Back in 2016 I designed and built a Japanese-style gate, which appeared in Fine Homebuilding magazine this past year, and appears every day in my backyard (the best part). I visited the Portland Japanese Garden for inspiration, as well as a few websites and Google images. Once I settled on the design for the gridwork panel in the door, I realized it would also work at larger scale for the railing system on an upper balcony that sticks out of the house, just across the backyard patio.
Well, this year (2018) I finally got around to those rails and balusters on the balcony, which used to be that generic contractor grade you see on condos and apartment buildings. Fine for what they are, but a combination embarrassment/challenge for a woodworker like me.
I started by pulling down all the wobbly posts and rails and taking it all to the dump. Then I covered the joists with TimberTech, the same excellent composite decking I used on the deck in the backyard, and screwed new posts onto the deck using these long, awesome, decorative screws designed for thick timbers, from Home Depot. The posts are cedar, as is everything in the new rail system. I added top rails to the posts, and screwed a composite deck board onto the top of each one.
The next key part was adding a bottom rail, with would complete the rectangular frame where each panel of gridwork would go. To keep those bottom rails parallel to the top, I just made a spacer stick, which I pressed the lower rail against when screwing it into place. BTW, I held it in place with a combination of angled screws and these decorative angle pieces, which look nice.
As for making the grillwork balusters, I started with 1-1/2-in.-square cedar stakes/balusters you can buy at the home center. Then I did some drawing to scale up my original, small grillwork to suit the thicker pieces. You want to get the horizontal spacing adjusted so there are even spaces at each end.

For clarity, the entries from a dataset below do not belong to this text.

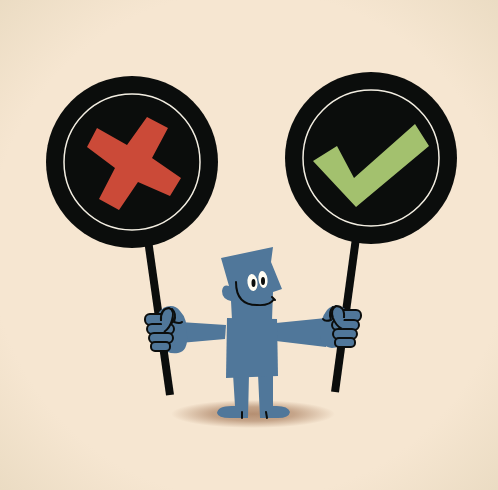
<!DOCTYPE html>
<html lang="en">
<head>
<meta charset="utf-8">
<title>Man holding a cross sign and a check sign</title>
<style>
:root {
  --paper: #f6e6d1;
  --paper-edge: #eadbc2;
  --ink: #0b0d0c;
  --ring: #f3eee2;
  --cross: #cb4a38;
  --check: #a3c16e;
  --skin: #50779a;
  --shadow: #b58f72;
  --white: #fffdf3;
}
html, body { margin: 0; overflow: hidden; background: var(--paper); }
svg { display: block; width: 498px; height: 490px; }
.ink { fill: var(--ink); }
.ring { fill: none; stroke: var(--ring); stroke-width: 1.5; }
.pole { stroke: var(--ink); stroke-width: 8; }
.cross { fill: var(--cross); }
.check { fill: var(--check); }
.skin { fill: var(--skin); }
.finger { fill: var(--skin); stroke: var(--ink); stroke-width: 2; stroke-linejoin: round; }
.line { fill: none; stroke: var(--ink); stroke-width: 2; stroke-linecap: round; stroke-linejoin: round; }
.eye { fill: var(--white); }
</style>
</head>
<body>
<svg viewBox="0 0 498 490" role="img" aria-label="Smiling blue man holding up a red cross sign and a green check sign">
  <defs>
    <radialGradient id="backdrop" cx="50%" cy="50%" r="72%">
      <stop offset="0.72" stop-color="var(--paper)"/>
      <stop offset="1" stop-color="var(--paper-edge)"/>
    </radialGradient>
    <radialGradient id="floor-shadow">
      <stop offset="0" stop-color="var(--shadow)"/>
      <stop offset="0.5" stop-color="var(--shadow)" stop-opacity="0.75"/>
      <stop offset="1" stop-color="var(--shadow)" stop-opacity="0"/>
    </radialGradient>
    <g id="disc">
      <circle class="ink" r="86"/>
      <circle class="ring" r="68"/>
    </g>
  </defs>

  <rect width="498" height="490" fill="url(#backdrop)"/>
  <ellipse cx="253" cy="414" rx="82" ry="14" fill="url(#floor-shadow)"/>

  <g id="man">
    <path class="skin" d="M233 374L235 406Q218 405 217 413Q218 418 230 418H248L249 374Z"/>
    <path class="skin" d="M258 374L260 418H278Q289 418 290 412Q288 405 273 406L273 374Z"/>
    <path class="line" d="M242 418L242 412M267 418L266 412" stroke-width="1.5"/>
    <path class="skin" d="M180 322L226 325L225 339L180 343Z"/>
    <path class="skin" d="M276 323L326 318V347L276 341Z"/>
    <path class="skin" d="M227 318L277 319L278 376L226 378Z"/>
    <path class="skin" d="M221 258L273 247L271 262L282 289L273 292L272 320H232L231 301Q222 299 222 291Q223 284 229 286Z"/>
    <ellipse class="eye" cx="252.500" cy="282.500" rx="5" ry="8.500" transform="rotate(-8 252.500 282.500)"/>
    <ellipse class="eye" cx="263" cy="279.500" rx="4.500" ry="8.500" transform="rotate(-8 263 279.500)"/>
    <ellipse class="ink" cx="253.500" cy="283" rx="2" ry="4"/>
    <ellipse class="ink" cx="263" cy="281" rx="2" ry="4"/>
    <path class="line" d="M236 282Q236 305 257 305Q270 306 274 299M272 297L275 300"/>
  </g>

  <g id="cross-sign">
    <path class="skin" d="M163 308Q174 303 180 311Q188 319 187 336Q188 351 178 353Q168 355 161 346Z"/>
    <line class="pole" x1="148" y1="240" x2="170" y2="395"/>
    <use href="#disc" x="132" y="162"/>
    <path class="cross" d="M97 128L127 145L147 117L168 128L152 158L181 178L170 196L138 182L119 210L99 199L115 168L87 147Z"/>
    <g id="left-fist">
      <path class="skin" d="M158 314Q162 306 172 308Q180 313 178 326L174 346L160 345Z"/>
      <rect class="finger" x="145" y="314" width="28" height="11" rx="5"/>
      <rect class="finger" x="147" y="324" width="27" height="10" rx="5"/>
      <rect class="finger" x="149" y="333" width="24" height="10" rx="5"/>
      <rect class="finger" x="151" y="342" width="19" height="9" rx="4"/>
      <path class="finger" d="M161 321Q160 309 169 308Q175 310 172 320Q170 328 164 332"/>
      <path class="line" d="M172 309Q177 314 174 322Q180 324 182 322"/>
    </g>
  </g>

  <g id="check-sign">
    <path class="skin" d="M345 308Q334 302 327 310Q319 320 320 335Q321 347 332 348L347 346Z"/>
    <line class="pole" x1="356" y1="238" x2="335" y2="392"/>
    <use href="#disc" x="371" y="158"/>
    <path class="check" d="M313 161L337 146L354 178L415 124L429 146L356 207Z"/>
    <g id="right-fist">
      <path class="skin" d="M348 312Q342 304 333 307Q328 315 331 327L335 346L348 344Z"/>
      <rect class="finger" x="332" y="310" width="29" height="11" rx="5"/>
      <rect class="finger" x="332" y="320" width="27" height="10" rx="5"/>
      <rect class="finger" x="333" y="329" width="24" height="10" rx="5"/>
      <rect class="finger" x="335" y="338" width="20" height="9" rx="4"/>
      <path class="finger" d="M344 318Q345 306 336 306Q330 309 333 318Q336 326 342 329"/>
      <path class="line" d="M333 307Q328 312 331 320Q325 322 323 319"/>
    </g>
  </g>
</svg>
</body>
</html>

Then I cut all the pieces to fit inside the rail system. Your spaces will probably vary from post to post, so keep track of which grid pieces go where. The vertical lengths should be consistent, since you used that spacer stick to set the lower rails. As for the rest of the process, I’ll let the photos do the talking.